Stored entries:

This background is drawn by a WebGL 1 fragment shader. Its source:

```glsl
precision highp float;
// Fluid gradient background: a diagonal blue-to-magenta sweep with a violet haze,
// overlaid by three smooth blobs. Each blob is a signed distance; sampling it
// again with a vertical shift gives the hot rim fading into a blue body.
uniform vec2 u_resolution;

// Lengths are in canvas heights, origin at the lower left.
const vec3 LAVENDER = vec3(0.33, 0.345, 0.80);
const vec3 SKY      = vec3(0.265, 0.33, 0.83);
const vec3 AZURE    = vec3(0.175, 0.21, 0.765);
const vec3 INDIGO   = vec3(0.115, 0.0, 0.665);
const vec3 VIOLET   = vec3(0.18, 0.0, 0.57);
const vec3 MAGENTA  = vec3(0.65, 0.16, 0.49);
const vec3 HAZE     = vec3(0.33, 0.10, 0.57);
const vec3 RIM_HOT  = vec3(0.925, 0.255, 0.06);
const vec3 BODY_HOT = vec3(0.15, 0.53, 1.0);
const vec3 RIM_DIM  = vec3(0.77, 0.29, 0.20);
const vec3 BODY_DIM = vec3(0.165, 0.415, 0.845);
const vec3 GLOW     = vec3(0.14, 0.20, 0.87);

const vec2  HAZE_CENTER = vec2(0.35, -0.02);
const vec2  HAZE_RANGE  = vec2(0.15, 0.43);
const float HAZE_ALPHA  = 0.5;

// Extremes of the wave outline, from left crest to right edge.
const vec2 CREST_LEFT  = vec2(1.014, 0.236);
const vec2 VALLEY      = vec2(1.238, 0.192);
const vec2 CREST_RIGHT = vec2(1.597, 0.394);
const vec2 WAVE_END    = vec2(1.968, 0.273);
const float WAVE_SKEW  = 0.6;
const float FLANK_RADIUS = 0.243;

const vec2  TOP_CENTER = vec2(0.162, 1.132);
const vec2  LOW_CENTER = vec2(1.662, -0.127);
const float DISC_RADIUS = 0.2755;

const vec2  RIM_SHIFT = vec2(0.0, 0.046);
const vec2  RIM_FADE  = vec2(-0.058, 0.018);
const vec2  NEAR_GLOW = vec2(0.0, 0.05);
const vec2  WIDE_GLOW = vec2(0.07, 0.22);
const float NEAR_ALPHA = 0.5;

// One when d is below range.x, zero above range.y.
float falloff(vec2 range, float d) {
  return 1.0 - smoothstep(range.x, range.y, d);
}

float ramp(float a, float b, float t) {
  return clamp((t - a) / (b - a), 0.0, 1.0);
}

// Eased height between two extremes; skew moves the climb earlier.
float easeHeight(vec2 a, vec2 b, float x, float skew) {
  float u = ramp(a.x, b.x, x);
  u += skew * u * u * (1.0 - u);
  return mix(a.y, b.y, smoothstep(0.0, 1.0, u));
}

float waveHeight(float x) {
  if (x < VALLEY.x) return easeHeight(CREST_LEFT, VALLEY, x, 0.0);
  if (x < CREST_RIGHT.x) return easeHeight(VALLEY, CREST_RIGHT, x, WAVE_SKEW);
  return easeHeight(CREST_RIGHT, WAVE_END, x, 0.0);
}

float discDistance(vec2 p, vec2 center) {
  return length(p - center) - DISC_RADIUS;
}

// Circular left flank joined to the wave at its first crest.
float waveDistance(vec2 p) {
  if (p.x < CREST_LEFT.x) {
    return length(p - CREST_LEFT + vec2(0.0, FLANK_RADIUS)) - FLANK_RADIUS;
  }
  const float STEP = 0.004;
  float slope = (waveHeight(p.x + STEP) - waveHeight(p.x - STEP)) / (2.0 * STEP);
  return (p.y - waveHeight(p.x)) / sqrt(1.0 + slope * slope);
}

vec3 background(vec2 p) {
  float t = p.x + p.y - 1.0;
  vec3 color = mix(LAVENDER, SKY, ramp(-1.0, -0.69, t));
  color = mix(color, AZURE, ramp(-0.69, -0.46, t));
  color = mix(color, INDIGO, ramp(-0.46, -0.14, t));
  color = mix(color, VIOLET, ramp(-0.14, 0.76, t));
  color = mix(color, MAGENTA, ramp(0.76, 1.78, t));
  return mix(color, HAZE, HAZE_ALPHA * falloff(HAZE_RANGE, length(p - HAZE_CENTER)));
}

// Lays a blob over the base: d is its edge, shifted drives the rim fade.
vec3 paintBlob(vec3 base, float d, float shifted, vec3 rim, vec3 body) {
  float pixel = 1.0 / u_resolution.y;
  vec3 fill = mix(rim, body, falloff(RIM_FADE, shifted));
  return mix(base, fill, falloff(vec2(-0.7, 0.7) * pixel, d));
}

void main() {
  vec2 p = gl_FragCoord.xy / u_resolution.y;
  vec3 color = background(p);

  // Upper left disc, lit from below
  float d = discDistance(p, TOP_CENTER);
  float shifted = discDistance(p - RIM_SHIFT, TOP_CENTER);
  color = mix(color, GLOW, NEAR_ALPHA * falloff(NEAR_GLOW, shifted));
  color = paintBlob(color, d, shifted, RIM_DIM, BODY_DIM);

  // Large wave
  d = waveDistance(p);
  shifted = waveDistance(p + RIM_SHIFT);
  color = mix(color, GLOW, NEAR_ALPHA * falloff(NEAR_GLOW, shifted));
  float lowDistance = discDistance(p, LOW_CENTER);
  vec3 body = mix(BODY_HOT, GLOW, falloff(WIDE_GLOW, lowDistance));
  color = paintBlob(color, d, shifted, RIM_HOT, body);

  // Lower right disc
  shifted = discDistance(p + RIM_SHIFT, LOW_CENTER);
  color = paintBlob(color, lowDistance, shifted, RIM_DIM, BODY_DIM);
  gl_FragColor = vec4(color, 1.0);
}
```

● **Directions**
Return each line of the data above that includes the word "shifted".

● **Worked solution**
// Lays a blob over the base: d is its edge, shifted drives the rim fade.
vec3 paintBlob(vec3 base, float d, float shifted, vec3 rim, vec3 body) {
  vec3 fill = mix(rim, body, falloff(RIM_FADE, shifted));
  float shifted = discDistance(p - RIM_SHIFT, TOP_CENTER);
  color = mix(color, GLOW, NEAR_ALPHA * falloff(NEAR_GLOW, shifted));
  color = paintBlob(color, d, shifted, RIM_DIM, BODY_DIM);
  shifted = waveDistance(p + RIM_SHIFT);
  color = mix(color, GLOW, NEAR_ALPHA * falloff(NEAR_GLOW, shifted));
  color = paintBlob(color, d, shifted, RIM_HOT, body);
  shifted = discDistance(p + RIM_SHIFT, LOW_CENTER);
  color = paintBlob(color, lowDistance, shifted, RIM_DIM, BODY_DIM);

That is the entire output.